:: What is required ::
Using the data beneath this instruction, retype only the lines from the one that contains "60H268V93C269 94 170" down to the one that contains "180L425 226L376 304L308", both included, exactly as they appear.

══ Dataset ══

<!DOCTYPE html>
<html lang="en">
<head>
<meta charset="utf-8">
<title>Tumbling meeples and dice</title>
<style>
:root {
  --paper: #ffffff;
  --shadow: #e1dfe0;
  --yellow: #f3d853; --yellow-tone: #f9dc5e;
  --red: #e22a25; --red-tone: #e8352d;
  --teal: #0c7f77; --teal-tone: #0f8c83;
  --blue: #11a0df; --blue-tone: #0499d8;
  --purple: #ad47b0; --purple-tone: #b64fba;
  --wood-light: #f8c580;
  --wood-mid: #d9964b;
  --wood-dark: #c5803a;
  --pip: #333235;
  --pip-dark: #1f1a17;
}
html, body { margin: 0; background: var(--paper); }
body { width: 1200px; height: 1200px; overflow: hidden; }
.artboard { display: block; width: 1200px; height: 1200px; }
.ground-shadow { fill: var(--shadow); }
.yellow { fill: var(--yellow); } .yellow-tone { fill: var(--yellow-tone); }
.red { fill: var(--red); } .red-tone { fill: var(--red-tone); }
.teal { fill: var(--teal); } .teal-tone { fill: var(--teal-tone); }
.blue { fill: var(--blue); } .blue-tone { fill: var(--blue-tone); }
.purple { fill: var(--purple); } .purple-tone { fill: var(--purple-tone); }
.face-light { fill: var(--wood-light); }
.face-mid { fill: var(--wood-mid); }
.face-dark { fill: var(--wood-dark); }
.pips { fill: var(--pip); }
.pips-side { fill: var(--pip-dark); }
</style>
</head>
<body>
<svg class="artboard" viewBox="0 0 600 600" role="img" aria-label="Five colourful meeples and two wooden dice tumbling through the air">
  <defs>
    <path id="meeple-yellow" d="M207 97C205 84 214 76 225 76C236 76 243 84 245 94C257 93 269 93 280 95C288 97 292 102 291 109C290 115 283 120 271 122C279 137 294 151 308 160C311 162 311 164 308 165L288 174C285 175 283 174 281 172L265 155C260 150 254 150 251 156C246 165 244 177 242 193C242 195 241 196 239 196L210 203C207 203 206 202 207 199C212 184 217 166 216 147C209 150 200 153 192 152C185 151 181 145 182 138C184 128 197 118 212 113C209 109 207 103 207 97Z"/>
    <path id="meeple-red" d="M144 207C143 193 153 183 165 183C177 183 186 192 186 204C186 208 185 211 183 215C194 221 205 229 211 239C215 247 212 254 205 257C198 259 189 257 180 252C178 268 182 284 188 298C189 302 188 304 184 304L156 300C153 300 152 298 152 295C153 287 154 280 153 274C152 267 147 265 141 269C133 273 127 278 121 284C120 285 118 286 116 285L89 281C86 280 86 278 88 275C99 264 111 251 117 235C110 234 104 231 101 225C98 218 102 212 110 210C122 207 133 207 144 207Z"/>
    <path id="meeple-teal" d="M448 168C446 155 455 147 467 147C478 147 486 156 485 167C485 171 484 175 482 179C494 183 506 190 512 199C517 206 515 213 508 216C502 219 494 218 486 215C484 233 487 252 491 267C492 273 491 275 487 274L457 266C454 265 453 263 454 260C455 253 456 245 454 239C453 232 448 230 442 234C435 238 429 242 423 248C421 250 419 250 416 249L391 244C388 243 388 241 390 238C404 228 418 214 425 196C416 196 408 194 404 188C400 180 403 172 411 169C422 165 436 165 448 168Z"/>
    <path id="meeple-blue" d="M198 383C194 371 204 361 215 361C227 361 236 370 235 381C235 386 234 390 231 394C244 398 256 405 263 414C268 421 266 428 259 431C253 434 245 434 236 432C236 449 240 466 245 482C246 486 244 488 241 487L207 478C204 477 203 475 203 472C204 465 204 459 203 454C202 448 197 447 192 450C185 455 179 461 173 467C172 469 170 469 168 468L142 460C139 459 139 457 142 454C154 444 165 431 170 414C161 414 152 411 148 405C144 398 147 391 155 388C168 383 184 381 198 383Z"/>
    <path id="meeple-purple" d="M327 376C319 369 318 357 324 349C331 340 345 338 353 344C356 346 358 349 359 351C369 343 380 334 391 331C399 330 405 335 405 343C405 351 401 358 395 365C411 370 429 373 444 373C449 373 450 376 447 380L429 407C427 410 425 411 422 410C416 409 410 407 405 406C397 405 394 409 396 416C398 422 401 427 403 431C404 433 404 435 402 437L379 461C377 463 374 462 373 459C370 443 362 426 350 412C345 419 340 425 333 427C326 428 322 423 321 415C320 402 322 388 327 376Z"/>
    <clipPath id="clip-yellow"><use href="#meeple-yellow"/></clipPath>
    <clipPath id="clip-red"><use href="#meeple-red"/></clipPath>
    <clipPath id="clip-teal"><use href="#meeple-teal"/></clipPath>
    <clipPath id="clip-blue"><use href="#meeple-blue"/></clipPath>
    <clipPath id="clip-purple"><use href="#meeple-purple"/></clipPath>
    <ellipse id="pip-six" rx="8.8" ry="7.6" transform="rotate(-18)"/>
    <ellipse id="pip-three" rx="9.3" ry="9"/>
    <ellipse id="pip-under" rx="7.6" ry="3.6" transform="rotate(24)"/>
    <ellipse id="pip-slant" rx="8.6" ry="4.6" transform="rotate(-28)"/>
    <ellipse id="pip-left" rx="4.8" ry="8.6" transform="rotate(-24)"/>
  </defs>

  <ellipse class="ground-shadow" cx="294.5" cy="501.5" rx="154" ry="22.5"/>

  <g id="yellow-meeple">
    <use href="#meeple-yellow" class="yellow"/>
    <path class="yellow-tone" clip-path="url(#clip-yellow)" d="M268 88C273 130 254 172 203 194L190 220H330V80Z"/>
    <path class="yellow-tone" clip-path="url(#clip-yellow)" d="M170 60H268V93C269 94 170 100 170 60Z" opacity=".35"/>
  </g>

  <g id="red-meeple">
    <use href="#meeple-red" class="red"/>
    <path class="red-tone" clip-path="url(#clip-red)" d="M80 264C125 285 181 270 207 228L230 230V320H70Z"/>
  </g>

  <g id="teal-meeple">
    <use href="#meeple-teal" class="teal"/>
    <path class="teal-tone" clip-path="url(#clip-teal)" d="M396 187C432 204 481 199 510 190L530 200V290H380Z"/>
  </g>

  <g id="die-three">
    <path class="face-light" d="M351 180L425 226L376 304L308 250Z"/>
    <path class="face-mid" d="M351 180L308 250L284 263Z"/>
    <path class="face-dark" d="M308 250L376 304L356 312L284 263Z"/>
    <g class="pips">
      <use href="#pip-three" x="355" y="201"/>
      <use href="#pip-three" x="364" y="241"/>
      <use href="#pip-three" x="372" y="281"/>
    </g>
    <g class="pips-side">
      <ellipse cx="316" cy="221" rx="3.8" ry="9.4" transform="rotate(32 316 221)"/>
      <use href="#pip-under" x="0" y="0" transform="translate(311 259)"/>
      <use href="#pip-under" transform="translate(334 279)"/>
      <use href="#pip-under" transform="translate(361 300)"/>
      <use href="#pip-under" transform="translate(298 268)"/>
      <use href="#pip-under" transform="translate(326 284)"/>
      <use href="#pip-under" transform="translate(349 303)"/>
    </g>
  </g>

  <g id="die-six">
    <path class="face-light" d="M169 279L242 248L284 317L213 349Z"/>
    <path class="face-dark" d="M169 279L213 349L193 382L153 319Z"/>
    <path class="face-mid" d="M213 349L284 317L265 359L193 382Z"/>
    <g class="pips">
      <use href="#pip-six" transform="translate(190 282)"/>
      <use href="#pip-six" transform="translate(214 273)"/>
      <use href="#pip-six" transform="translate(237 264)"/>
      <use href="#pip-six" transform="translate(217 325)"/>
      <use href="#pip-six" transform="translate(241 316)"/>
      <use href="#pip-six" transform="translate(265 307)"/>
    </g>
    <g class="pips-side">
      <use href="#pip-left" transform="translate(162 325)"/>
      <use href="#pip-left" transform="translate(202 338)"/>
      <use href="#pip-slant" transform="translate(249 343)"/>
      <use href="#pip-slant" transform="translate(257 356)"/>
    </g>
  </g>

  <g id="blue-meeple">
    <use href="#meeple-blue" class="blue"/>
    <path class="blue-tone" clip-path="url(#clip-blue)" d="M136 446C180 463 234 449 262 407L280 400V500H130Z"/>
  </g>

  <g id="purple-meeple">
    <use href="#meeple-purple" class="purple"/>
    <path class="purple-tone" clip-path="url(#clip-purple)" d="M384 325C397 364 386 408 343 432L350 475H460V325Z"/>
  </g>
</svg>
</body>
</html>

═══

:: Reply ::
    <path class="yellow-tone" clip-path="url(#clip-yellow)" d="M170 60H268V93C269 94 170 100 170 60Z" opacity=".35"/>
  </g>

  <g id="red-meeple">
    <use href="#meeple-red" class="red"/>
    <path class="red-tone" clip-path="url(#clip-red)" d="M80 264C125 285 181 270 207 228L230 230V320H70Z"/>
  </g>

  <g id="teal-meeple">
    <use href="#meeple-teal" class="teal"/>
    <path class="teal-tone" clip-path="url(#clip-teal)" d="M396 187C432 204 481 199 510 190L530 200V290H380Z"/>
  </g>

  <g id="die-three">
    <path class="face-light" d="M351 180L425 226L376 304L308 250Z"/>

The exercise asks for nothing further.